Hollywood production companies, Anonymous Content and Rocklin/Faust Productions, are developing a movie that will follow the Boston Globe's "Spotlight Team" during its year-long investigation into allegations of clergy sex abuse in the Boston archdiocese in 2002.
According to the entertainment business Web site, Deadline.com, the producers hope to make the film in the mode of "All the President's Men," the 1976 Robert Redford and Dustin Hoffman film that re-created Washington Post reporters Bob Woodward's and Carl Bernstein's investigation of the Nixon White House.
"One of the planned film's hooks is that some of the journalists are themselves Catholic and were conflicted as they researched and wrote their stories," Deadline.com reported.
The disaster is now here.
The Associated Press is reporting "Rescue crews are cleaning the first bird found coated with oil that's been spewing from a sunken rig in the Gulf of Mexico."
Read this story for more details. Rescuers cleaning 1st oil-coated bird in La. Watch the video clip to see satellite photos of the spill and hear fisherman talk about the looming economic doom they anticipate.
Redemptorist Fr. Ricardo Elford sent an article to me from the Arizona Daily Star. A Tucson cop, Martin H. Escobar, has filed a federal lawsuit challenging Arizona's new legislation cracking down on undocumented workers. The 15-year veteran of the police force claims that the legislation will make it difficult for police to proceed with investigations in places with large Hispanic populations.

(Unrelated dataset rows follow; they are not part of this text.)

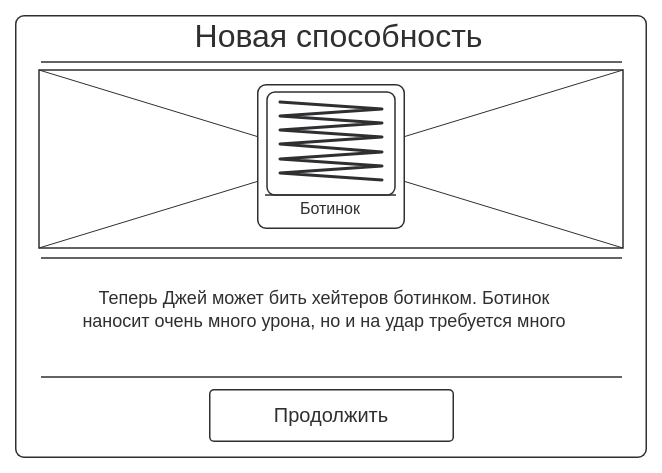
<!DOCTYPE html>
<html lang="ru">
<head>
<meta charset="utf-8">
<title>Новая способность</title>
<style>
:root { --ink: #2f2f32; --paper: #fff; --stroke: 1.5px; }
* { box-sizing: border-box; margin: 0; }
body {
  width: 662px; height: 473px; padding: 15px; overflow: hidden;
  background: var(--paper); color: var(--ink);
  font-family: "Liberation Sans", Arial, sans-serif;
}
svg { display: block; fill: none; stroke: var(--ink); stroke-width: 1.5; }
.outlined { background: var(--paper); box-shadow: inset 0 0 0 var(--stroke) var(--ink); }
.dialog {
  display: flex; flex-direction: column; align-items: center;
  width: 632px; height: 443px; border-radius: 9px;
}
.title {
  width: 100%; height: 46px; padding-left: 15px;
  font-size: 32px; font-weight: 400; line-height: 42px; text-align: center;
}
.divider { width: 581px; height: 2px; flex: none; }
.banner {
  position: relative; flex: none; width: 586px; height: 180px; margin: 6px 0 8px;
}
.ability {
  position: absolute; left: 219px; top: 15px; width: 148px; height: 145px;
  border-radius: 9px;
}
.ability-name {
  position: absolute; left: 0; top: 114px; width: 146px;
  font-size: 16px; line-height: 21px; text-align: center;
}
.description {
  width: 100%; height: 117px; padding: 28px 14px 0 0;
  font-size: 18px; line-height: 23px; text-align: center; white-space: nowrap;
}
.continue {
  width: 245px; height: 53px; margin-top: 11px; border-radius: 5px;
  color: inherit; font-size: 20px; line-height: 53px; text-align: center; text-decoration: none;
}
</style>
</head>
<body>
<main class="dialog outlined">
  <h1 class="title">Новая способность</h1>
  <svg class="divider" viewBox="0 0 581 2"><path d="M0 1H581"/></svg>

  <section class="banner">
    <svg width="586" height="180" viewBox="0 0 586 180" aria-hidden="true">
      <rect x="1" y="1" width="584" height="178"/>
      <path d="M1 1L585 179M585 1L1 179" stroke-width="1"/>
    </svg>
    <figure class="ability outlined">
      <svg width="148" height="145" viewBox="0 0 148 145" role="img" aria-label="Значок способности">
        <rect x="10" y="8" width="128" height="103" rx="8"/>
        <path d="M8 111H139"/>
        <polyline stroke-width="3" stroke-linecap="round" stroke-linejoin="round"
          points="23,18 125,25 23,32 125,39 23,46 125,53 23,60 125,68 23,75 125,82 23,89 125,96"/>
      </svg>
      <figcaption class="ability-name">Ботинок</figcaption>
    </figure>
  </section>

  <svg class="divider" viewBox="0 0 581 2"><path d="M0 1H581"/></svg>
  <p class="description">Теперь Джей может бить хейтеров ботинком. Ботинок<br>наносит очень много урона, но и на удар требуется много</p>
  <svg class="divider" viewBox="0 0 581 2"><path d="M0 1H581"/></svg>
  <a class="continue outlined" href="#">Продолжить</a>
</main>
</body>
</html>
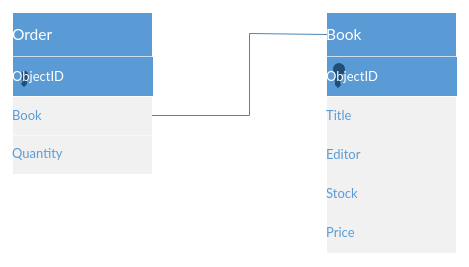
<!DOCTYPE html>
<html lang="en">
<head>
<meta charset="utf-8">
<title>Order and Book entities</title>
<style>
:root {
  --paper: #ffffff;
  --entity-blue: #5b9bd5;
  --row-grey: #f1f1f1;
  --row-rule: #f8f8f8;
  --header-rule: #c9def1;
  --key-navy: #1f4e79;
  --connector: #4a86b8;
}
* { box-sizing: border-box; margin: 0; padding: 0; }
html, body { width: 469px; height: 267px; overflow: hidden; background: var(--paper); }
.diagram {
  position: relative;
  width: 469px;
  height: 267px;
  overflow: hidden;
  font: 13px/16px Lato, "Open Sans", sans-serif;
}
.entity { position: absolute; top: 13px; }
.entity-order { left: 13px; width: 139px; }
.entity-book { left: 327px; width: 129px; }
.entity h2 {
  display: flex;
  align-items: center;
  height: 44px;
  padding-bottom: 2px;
  border-bottom: 1px solid var(--header-rule);
  background: var(--entity-blue);
  color: var(--paper);
  font-size: 15.5px;
  font-weight: 400;
}
.entity ul { list-style: none; }
.field {
  position: relative;
  display: flex;
  align-items: center;
  height: 39px;
  padding-bottom: 4px;
  background: var(--row-grey);
  color: var(--entity-blue);
}
.entity span { position: relative; margin-left: -1px; }
.primary-key {
  margin: 0 -1px 1px 0;
  padding-bottom: 2px;
  background: var(--entity-blue);
  color: var(--paper);
}
.ruled { border-bottom: 1px solid var(--row-rule); padding-bottom: 3px; }
.key { position: absolute; left: 0; top: 0; fill: var(--key-navy); }
.link { position: absolute; left: 0; top: 0; fill: none; stroke: var(--connector); }
</style>
</head>
<body>
<main class="diagram">
  <svg class="link" width="469" height="267" viewBox="0 0 469 267" aria-hidden="true">
    <path d="M152 115.5H249.5V33.5L327 34.5"/>
  </svg>

  <section class="entity entity-order">
    <h2><span>Order</span></h2>
    <ul>
      <li class="field primary-key">
        <svg class="key" width="40" height="39" viewBox="0 0 40 39" aria-hidden="true">
          <path d="M9 15Q12 12 15 16L16 22L14 24V27L11 30L8 27L10 24L7 20Z"/>
        </svg>
        <span>ObjectID</span>
      </li>
      <li class="field ruled"><span>Book</span></li>
      <li class="field" style="height:38px"><span>Quantity</span></li>
    </ul>
  </section>

  <section class="entity entity-book">
    <h2><span>Book</span></h2>
    <ul>
      <li class="field primary-key">
        <svg class="key" width="40" height="39" viewBox="0 0 40 39" aria-hidden="true">
          <path d="M6 12A6 6 0 0 1 18 12Q18 16 15 18V23L13 25L14 28L11 31L8 28V18Q6 16 6 12Z"/>
        </svg>
        <span>ObjectID</span>
      </li>
      <li class="field"><span>Title</span></li>
      <li class="field"><span>Editor</span></li>
      <li class="field"><span>Stock</span></li>
      <li class="field"><span>Price</span></li>
    </ul>
  </section>
</main>
</body>
</html>
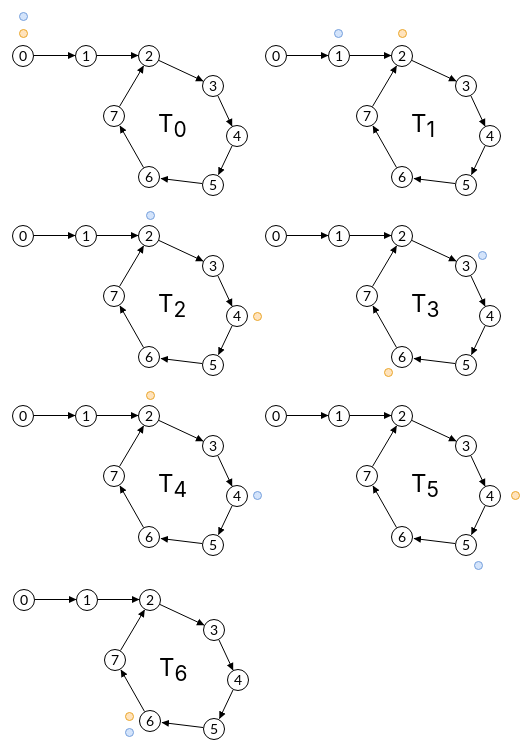
<!DOCTYPE html>
<html lang="en">
<head>
<meta charset="utf-8">
<title>Two pointers in a cyclic list</title>
<style>
:root {
  --ink: #000;
  --paper: #fff;
  --slow-fill: #d4e4fb;
  --slow-line: #76a0dc;
  --fast-fill: #ffe3bd;
  --fast-line: #eaa72c;
}
* { box-sizing: border-box; margin: 0; padding: 0; }
html, body { width: 532px; height: 753px; overflow: hidden; background: var(--paper); color: var(--ink); }
.defs { position: absolute; width: 0; height: 0; }
.steps {
  display: grid;
  grid-template-columns: 253px 253px;
  grid-template-rows: 180px 180px 184px 209px;
  width: 532px;
  height: 753px;
}
.step { position: relative; }
.step.last { left: 1px; }
.edges { position: absolute; left: 0; top: 0; width: 253px; height: 209px; }
.time {
  position: absolute; left: 158px; top: 109px;
  font: 400 24px/30px Inter, Roboto, sans-serif;
  white-space: nowrap;
}
.time sub { font-size: 21px; line-height: 0; vertical-align: -5px; }
.nodes { list-style: none; }
.nodes li {
  position: absolute; left: var(--x); top: var(--y);
  width: 22px; height: 22px; margin: -11px 0 0 -11px;
  border: 1px solid var(--ink); border-radius: 50%;
  background: var(--paper);
  font: 400 14px/20px Lato, "Open Sans", sans-serif;
  text-align: center;
}
.nodes li:nth-child(1) { --x: 23px; --y: 56px; }
.nodes li:nth-child(2) { --x: 86px; --y: 56px; }
.nodes li:nth-child(3) { --x: 149px; --y: 56px; }
.nodes li:nth-child(4) { --x: 213px; --y: 86px; }
.nodes li:nth-child(5) { --x: 237px; --y: 136px; }
.nodes li:nth-child(6) { --x: 213px; --y: 185px; }
.nodes li:nth-child(7) { --x: 149px; --y: 177px; }
.nodes li:nth-child(8) { --x: 114px; --y: 116px; }
.pointer {
  position: absolute; left: var(--x); top: var(--y);
  width: 9px; height: 9px; margin: -4px 0 0 -4px;
  border: 1px solid; border-radius: 50%;
}
.slow { background: var(--slow-fill); border-color: var(--slow-line); }
.fast { background: var(--fast-fill); border-color: var(--fast-line); }
</style>
</head>
<body>
<svg class="defs" aria-hidden="true">
  <defs>
    <marker id="arrow" markerWidth="8" markerHeight="8" refX="7" refY="4" orient="auto" markerUnits="userSpaceOnUse">
      <polygon points="0,0.5 7.5,4 0,7.5"/>
    </marker>
    <g id="list-edges" stroke="#000" stroke-width="1">
      <line x1="34" y1="55.5" x2="75" y2="55.5" marker-end="url(#arrow)"/>
      <line x1="97" y1="55.5" x2="138" y2="55.5" marker-end="url(#arrow)"/>
      <line x1="159" y1="60.5" x2="203" y2="81" marker-end="url(#arrow)"/>
      <line x1="218" y1="96" x2="232" y2="126" marker-end="url(#arrow)"/>
      <line x1="232" y1="146" x2="218.5" y2="174.5" marker-end="url(#arrow)"/>
      <line x1="202" y1="183.5" x2="161" y2="178.5" marker-end="url(#arrow)"/>
      <line x1="143.5" y1="167.5" x2="120" y2="126" marker-end="url(#arrow)"/>
      <line x1="119.5" y1="106.5" x2="143.5" y2="66" marker-end="url(#arrow)"/>
    </g>
  </defs>
</svg>
<main class="steps">
  <section class="step">
    <svg class="edges" aria-hidden="true"><use href="#list-edges"/></svg>
    <ol class="nodes"><li>0</li><li>1</li><li>2</li><li>3</li><li>4</li><li>5</li><li>6</li><li>7</li></ol>
    <h2 class="time">T<sub>0</sub></h2>
    <i class="pointer slow" style="--x:23px;--y:16px"></i>
    <i class="pointer fast" style="--x:23px;--y:33px"></i>
  </section>
  <section class="step">
    <svg class="edges" aria-hidden="true"><use href="#list-edges"/></svg>
    <ol class="nodes"><li>0</li><li>1</li><li>2</li><li>3</li><li>4</li><li>5</li><li>6</li><li>7</li></ol>
    <h2 class="time">T<sub>1</sub></h2>
    <i class="pointer slow" style="--x:85px;--y:33px"></i>
    <i class="pointer fast" style="--x:149px;--y:33px"></i>
  </section>
  <section class="step">
    <svg class="edges" aria-hidden="true"><use href="#list-edges"/></svg>
    <ol class="nodes"><li>0</li><li>1</li><li>2</li><li>3</li><li>4</li><li>5</li><li>6</li><li>7</li></ol>
    <h2 class="time">T<sub>2</sub></h2>
    <i class="pointer slow" style="--x:150px;--y:35px"></i>
    <i class="pointer fast" style="--x:257px;--y:136px"></i>
  </section>
  <section class="step">
    <svg class="edges" aria-hidden="true"><use href="#list-edges"/></svg>
    <ol class="nodes"><li>0</li><li>1</li><li>2</li><li>3</li><li>4</li><li>5</li><li>6</li><li>7</li></ol>
    <h2 class="time">T<sub>3</sub></h2>
    <i class="pointer slow" style="--x:229px;--y:75px"></i>
    <i class="pointer fast" style="--x:135px;--y:192px"></i>
  </section>
  <section class="step">
    <svg class="edges" aria-hidden="true"><use href="#list-edges"/></svg>
    <ol class="nodes"><li>0</li><li>1</li><li>2</li><li>3</li><li>4</li><li>5</li><li>6</li><li>7</li></ol>
    <h2 class="time">T<sub>4</sub></h2>
    <i class="pointer fast" style="--x:150px;--y:35px"></i>
    <i class="pointer slow" style="--x:257px;--y:135px"></i>
  </section>
  <section class="step">
    <svg class="edges" aria-hidden="true"><use href="#list-edges"/></svg>
    <ol class="nodes"><li>0</li><li>1</li><li>2</li><li>3</li><li>4</li><li>5</li><li>6</li><li>7</li></ol>
    <h2 class="time">T<sub>5</sub></h2>
    <i class="pointer fast" style="--x:262px;--y:135px"></i>
    <i class="pointer slow" style="--x:225px;--y:205px"></i>
  </section>
  <section class="step last">
    <svg class="edges" aria-hidden="true"><use href="#list-edges"/></svg>
    <ol class="nodes"><li>0</li><li>1</li><li>2</li><li>3</li><li>4</li><li>5</li><li>6</li><li>7</li></ol>
    <h2 class="time">T<sub>6</sub></h2>
    <i class="pointer fast" style="--x:128px;--y:172px"></i>
    <i class="pointer slow" style="--x:128px;--y:188px"></i>
  </section>
</main>
</body>
</html>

"What are we saying to the undocumented who are victims of crimes, what are we saying to the undocumented who are critical witnesses to crimes?" Richard Martinez, Escobar's attorney told the Star. The attorney also expressed dismay at the prospect of racial profiling. "Hey, there's a lot of people lawfully who speak Spanish; there's a lot of people who speak with an accent," Martinez said. "Those tell you that they're Latino or Hispanic or Mexican, but they don't tell you anything about their document status."